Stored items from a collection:
============================================================
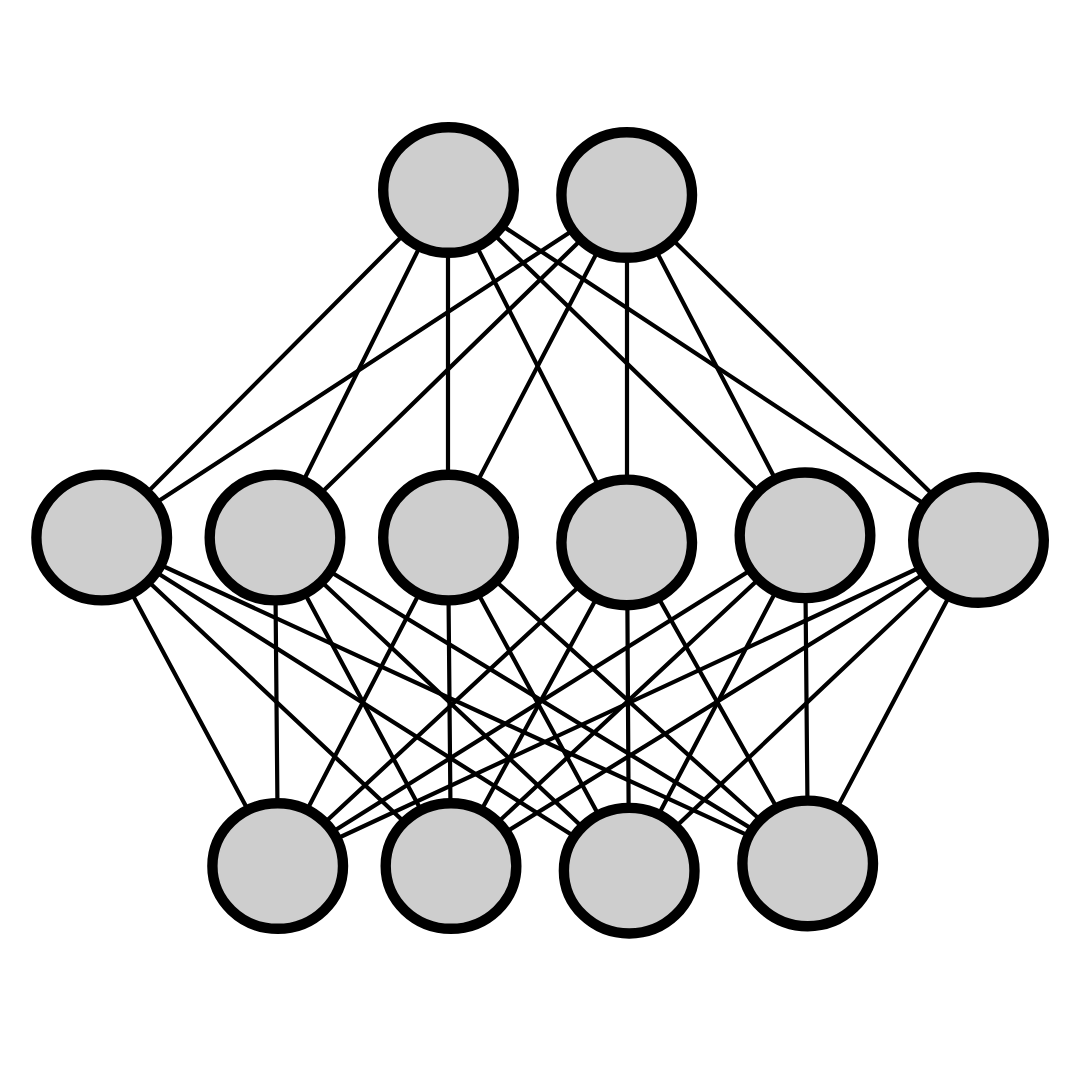
<!DOCTYPE html>
<html lang="en">
<head>
<meta charset="utf-8">
<title>Layered network diagram</title>
<style>
:root { --paper: #ffffff; --ink: #000000; --node-fill: #cecece; }
html, body { margin: 0; background: var(--paper); }
body { width: 1072px; height: 1072px; overflow: hidden; }
.network { display: block; width: 1072px; height: 1072px; }
.links { fill: none; stroke: var(--ink); stroke-width: 4.2; }
.nodes { fill: var(--node-fill); stroke: var(--ink); stroke-width: 10.4; }
</style>
</head>
<body>
<svg class="network" viewBox="0 0 1072 1072" role="img" aria-label="Neural network with layers of two, six and four fully connected nodes">
  <defs>
    <ellipse id="node" rx="65.3" ry="62.8"/>
  </defs>
  <g class="links">
    <g id="top-to-middle">
      <path d="M448 190L102 538M448 190L275 538M448 190V538M448 190L627 542M448 190L805 536M448 190L979 540"/>
      <path d="M627 195L102 538M627 195L275 538M627 195L448 538M627 195V542M627 195L805 536M627 195L979 540"/>
    </g>
    <g id="middle-to-bottom">
      <path d="M102 538L278 866M102 538L451 866M102 538L629 871M102 538L808 863"/>
      <path d="M275 538L278 866M275 538L451 866M275 538L629 871M275 538L808 863"/>
      <path d="M448 538L278 866M448 538L451 866M448 538L629 871M448 538L808 863"/>
      <path d="M627 542L278 866M627 542L451 866M627 542L629 871M627 542L808 863"/>
      <path d="M805 536L278 866M805 536L451 866M805 536L629 871M805 536L808 863"/>
      <path d="M979 540L278 866M979 540L451 866M979 540L629 871M979 540L808 863"/>
    </g>
  </g>
  <g class="nodes">
    <g id="top-layer">
      <use href="#node" x="448.5" y="190"/>
      <use href="#node" x="626.7" y="195"/>
    </g>
    <g id="middle-layer">
      <use href="#node" x="101.7" y="537.6"/>
      <use href="#node" x="275" y="537.6"/>
      <use href="#node" x="448.5" y="537.6"/>
      <use href="#node" x="626.7" y="542.4"/>
      <use href="#node" x="805" y="535.3"/>
      <use href="#node" x="978.5" y="540"/>
    </g>
    <g id="bottom-layer">
      <use href="#node" x="277.7" y="866"/>
      <use href="#node" x="451" y="866"/>
      <use href="#node" x="629.2" y="870.7"/>
      <use href="#node" x="807.7" y="863.4"/>
    </g>
  </g>
</svg>
</body>
</html>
============================================================
→ **Exercise requirements**
Search the data above for "class" and copy every line where it turns up.

→ **Solution to this exercise**
<svg class="network" viewBox="0 0 1072 1072" role="img" aria-label="Neural network with layers of two, six and four fully connected nodes">
  <g class="links">
  <g class="nodes">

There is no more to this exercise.